Long before the British settled Belize, and long before the sun-seeking vacationers and zealous reef divers discovered Ambergris Caye, the Maya were here. In fact, the Maya created Ambergris Caye when they cut a channel through the long thin peninsula that extended down from what is now Mexico. The channel was cut to facilitate coastal trading and avoid the dangerous barrier reef that begins not too far north of San Pedro. Ambergris Caye is 40km (25 miles) long and only .8km (1/2 mile) wide at its widest point.

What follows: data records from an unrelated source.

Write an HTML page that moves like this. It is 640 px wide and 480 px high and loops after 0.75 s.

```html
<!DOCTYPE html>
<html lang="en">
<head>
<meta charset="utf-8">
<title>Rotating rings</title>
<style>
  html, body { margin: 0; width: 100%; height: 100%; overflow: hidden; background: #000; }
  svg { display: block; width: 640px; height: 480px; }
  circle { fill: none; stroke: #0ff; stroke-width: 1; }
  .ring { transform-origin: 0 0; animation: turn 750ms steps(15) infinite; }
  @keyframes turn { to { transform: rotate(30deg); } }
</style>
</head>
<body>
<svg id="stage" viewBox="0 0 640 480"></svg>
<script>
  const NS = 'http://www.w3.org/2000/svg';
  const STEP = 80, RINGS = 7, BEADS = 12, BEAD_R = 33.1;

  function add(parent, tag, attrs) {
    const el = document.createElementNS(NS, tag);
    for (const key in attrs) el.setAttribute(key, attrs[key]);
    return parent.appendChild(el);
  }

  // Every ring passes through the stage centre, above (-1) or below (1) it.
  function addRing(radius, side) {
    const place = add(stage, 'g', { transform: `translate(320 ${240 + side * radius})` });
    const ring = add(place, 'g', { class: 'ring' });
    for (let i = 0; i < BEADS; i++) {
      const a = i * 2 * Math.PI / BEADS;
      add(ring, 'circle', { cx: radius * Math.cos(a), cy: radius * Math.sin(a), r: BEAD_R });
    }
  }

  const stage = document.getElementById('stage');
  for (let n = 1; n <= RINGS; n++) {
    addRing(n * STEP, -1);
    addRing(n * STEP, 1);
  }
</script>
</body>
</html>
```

San Pedro reflects the dichotomies of Belize’s identity. Yes, the tourism boom has led to construction projects that displace mangroves, negatively effecting the nearby coral and other wildlife, but in turn this has driven conservation awareness, with the caye’s population of some 20,000 leading the charge when the Belize Barrier Reef was threatened with the possibility of oil drilling in late 2016. More and more San Pedro businesses are getting involved in cleaning up trash, investing in eco-friendly buildings, and relocating crocodiles instead of just killing them. It’s a remarkable time to witness the evolution of this community, all while enjoying the bright sunshine, sparkling sea, and maybe a Belikin beer or two.